We Plant Trees. Through our program Tree Balboa Park we’re planting 500 trees in partnership with the City of San Diego through a generous grant from CAL FIRE.
We Educate. We work with Urban Corps to plant trees in Balboa Park, providing young adults with paid job training, and important work and life skills. With Tree San Diego, we train disadvantaged students to plant and water trees—providing knowledge and hands-on experience they can use in their own backyard.
We Advocate. We partner with the City of San Diego Parks and Recreation Department and organizations like CAL FIRE, the San Diego Regional Urban Forests Council, Urban Corps, and Tree San Diego to increase the awareness and support for our urban forest.
Are You a Tree lover?
The Conservancy serves as a catalyst for excellence in the park—but we cannot do it alone. We need to build our community of supporters to promote the growth of the volunteer programs, to help reforest Balboa Park, to advocate for sustainable revenue streams, and to plan and execute meaningful park projects.
With your help, we’re investing in the reforestation of Balboa Park. Trees are an important part of helping the city reach its goals in the recently approved Climate Action Plan, and we are doing our part to help preserve, protect and renew this incredible natural resource.
How you can help
Give a Gift
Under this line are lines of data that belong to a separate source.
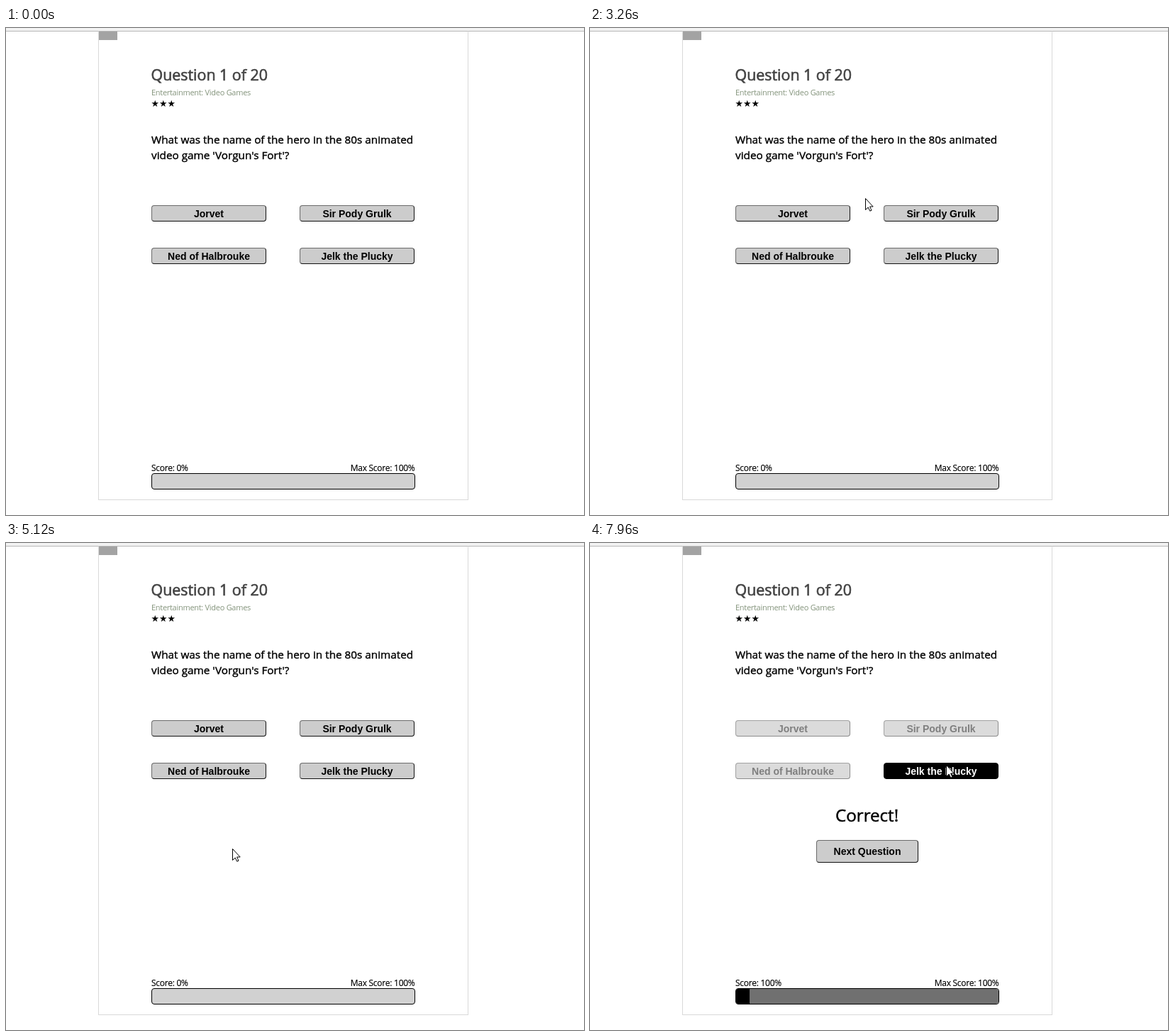
Recreate the animation shown at these times as an HTML page. Size 815 px wide and 687 px high, loop 8 s.

```html
<!DOCTYPE html>
<html lang="en">
<head>
<meta charset="utf-8">
<title>Quiz</title>
<style>
  html, body { margin: 0; width: 100%; height: 100%; overflow: hidden; background: #fff; }
  div, svg { position: absolute; box-sizing: border-box; }
  svg { left: 0; top: 0; }
  text { font-family: "Open Sans", "Noto Sans", sans-serif; white-space: pre; }
  .strip { left: 0; top: 0; width: 100%; height: 5px; background: #f2f2f2; border-bottom: 1px solid #b8b8b8; }
  .panel { left: 130px; top: 4px; width: 522px; height: 662px; border: 1px solid #d9d9d9; border-top-color: #b8b8b8; }
  .tab { left: 131px; top: 5px; width: 26px; height: 12px; background: #a3a3a3; }
  .btn {
    display: flex; align-items: center; justify-content: center;
    width: 162px; height: 23px; background: #ccc; color: #000;
    border: 1px solid; border-color: #6a6a6a #111 #111 #6a6a6a; border-radius: 4px;
    font: bold 14px "Liberation Sans", Arial, sans-serif; white-space: nowrap;
  }
  .hover { background: #999; }
  .off { background: #dbdbdb; color: #7f7f7f; border-color: #a2a2a2 #8c8c8c #8c8c8c #a2a2a2; }
  .chosen { background: #000; color: #fff; border-color: #000; }
  .next { left: 319px; top: 419px; width: 144px; height: 32px; }
  .bar { left: 205px; top: 628px; width: 372px; height: 23px; background: #d1d1d1; border: 1px solid #000; border-radius: 4px; overflow: hidden; }
  .bar div { left: 0; top: 0; height: 100%; }
  #max { background: #707070; }
  #got { background: #000; }
</style>
</head>
<body>
<div class="strip"></div>
<div class="panel"></div>
<div class="tab"></div>
<div id="answers"></div>
<div class="btn next result">Next Question</div>
<div class="bar"><div id="max"></div><div id="got"></div></div>
<svg width="815" height="687">
  <g id="copy">
    <text x="204.5" y="73.7" font-size="21.4" fill="#444" stroke="#444" stroke-width=".65">Question 1 of 20</text>
    <text x="205" y="95" font-size="11" letter-spacing="-.28" fill="#84947c">Entertainment: Video Games</text>
    <text x="204.5" y="110.5" font-size="12.8" style="font-family:'DejaVu Sans',sans-serif">★★★</text>
    <g font-size="15.3" stroke="#000" stroke-width=".4">
      <text x="205" y="163">What was the name of the hero in the 80s animated</text>
      <text x="205" y="185">video game 'Vorgun's Fort'?</text>
    </g>
  </g>
  <text class="result" x="390.5" y="393" font-size="24.2" text-anchor="middle" stroke="#000" stroke-width=".45">Correct!</text>
  <g font-size="12" letter-spacing="-.25" stroke="#000" stroke-width=".15">
    <text id="score" x="205" y="625"></text>
    <text x="576.5" y="625" text-anchor="end">Max Score: 100%</text>
  </g>
  <path id="arrow" d="M-.5 -.5V15.5L3.2 12 5.7 17.2 8 16.2 5.6 11H10.2Z" fill="#fff" stroke="#000"/>
  <path id="beam" d="M-3 -7.5H-1L0 -6.5 1 -7.5H3M0 -6.5V6.5M-3 7.5H-1L0 6.5 1 7.5H3" fill="none" stroke="#222"/>
</svg>
<script>
const LOOP = 8000, START = 320, STEP = 69.4, CLICK = 93, RIGHT = 3;
const $ = id => document.getElementById(id);
const results = document.querySelectorAll(".result");
const copy = [...$("copy").querySelectorAll("text")];

const answers = ["Jorvet", "Sir Pody Grulk", "Ned of Halbrouke", "Jelk the Plucky"].map((name, i) => {
  const el = $("answers").appendChild(document.createElement("div"));
  el.className = "btn";
  el.textContent = name;
  el.style.left = 205 + 209 * (i % 2) + "px";
  el.style.top = 250 + 60 * (i >> 1) + "px";
  return el;
});

// stops of the pointer: step, x, y
const stops = [
  [0, 780, 672], [11, 190, 53],                               // enter
  [17, 386, 66], [21, 264, 58], [24, 200, 84],                // read the heading
  [29, 366, 98], [34, 198, 150], [42, 389, 241],              // read the question
  [50, 290, 262], [57, 490, 262], [60, 453, 320], [65, 290, 322], // try the answers
  [71, 330, 470], [78, 480, 636], [81, 455, 516],             // wander
  [86, 477, 319], [105, 477, 319], [110, 503, 314]            // choose
];

function pointer(step) {
  const i = Math.max(1, stops.findIndex(s => s[0] >= step));
  const [from, x0, y0] = stops[i - 1], [to, x1, y1] = stops[i];
  const u = Math.max(0, (step - from) / (to - from)), f = u * u * (3 - 2 * u);
  return [Math.round(x0 + (x1 - x0) * f), Math.round(y0 + (y1 - y0) * f)];
}

function over(el, [x, y]) {
  const r = el.getBoundingClientRect();
  return x >= r.left && x < r.right && y >= r.top && y < r.bottom;
}

// cubic-bezier(.25, .1, .25, 1)
function ease(u) {
  if (u <= 0 || u >= 1) return u <= 0 ? 0 : 1;
  const curve = (s, a, b) => 3 * a * s * (1 - s) ** 2 + 3 * b * s * s * (1 - s) + s ** 3;
  let lo = 0, hi = 1;
  for (let i = 0; i < 20; i++) {
    const mid = (lo + hi) / 2;
    if (curve(mid, .25, .25) < u) lo = mid; else hi = mid;
  }
  return curve(lo, .1, 1);
}

function show(el, on) { el.style.visibility = on ? "visible" : "hidden"; }

function draw(t) {
  const step = Math.min(110, Math.floor((t - START) / STEP));
  const clicked = step >= CLICK, visible = step >= 0;
  const pos = pointer(step);
  const onText = copy.some(el => over(el, pos));

  show($("arrow"), visible && !onText);
  show($("beam"), visible && onText);
  for (const id of ["arrow", "beam"]) $(id).setAttribute("transform", `translate(${pos})`);

  answers.forEach((el, i) => {
    const hover = visible && over(el, pos);
    el.className = "btn " + (clicked ? (i === RIGHT ? "chosen" : "off") : hover ? "hover" : "");
  });
  results.forEach(el => show(el, clicked));
  $("score").textContent = `Score: ${clicked ? 100 : 0}%`;

  const grow = ease((START + step * STEP - 6800) / 600);
  $("max").style.width = 370 * grow + "px";
  $("got").style.width = 18.5 * grow + "px";
}

function tick() {
  draw(performance.now() % LOOP);
  requestAnimationFrame(tick);
}
tick();
</script>
</body>
</html>
```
Help build the legacy of Balboa Park when you donate to the Trees Forever fund. The Balboa Park Conservancy provides expertise, resources and advocacy to implement all of these important urban forestry initiatives. Planting a tree is one of the single most meaningful ways to recognize someone important you. Any size gift can become a “Tribute Gift” – made in honor or memory of someone special. Please let us know if you would like to recognize someone with the gift of reforestation for Balboa Park. Please email Noelle@balboapark.org or call us at (619) 331-1991 to create your experience.
Become a Tree Steward
Help strengthen the sustainability of Balboa park when you become a trained volunteer Tree Steward—supporting the planting, maintenance and care of this unique urban forest.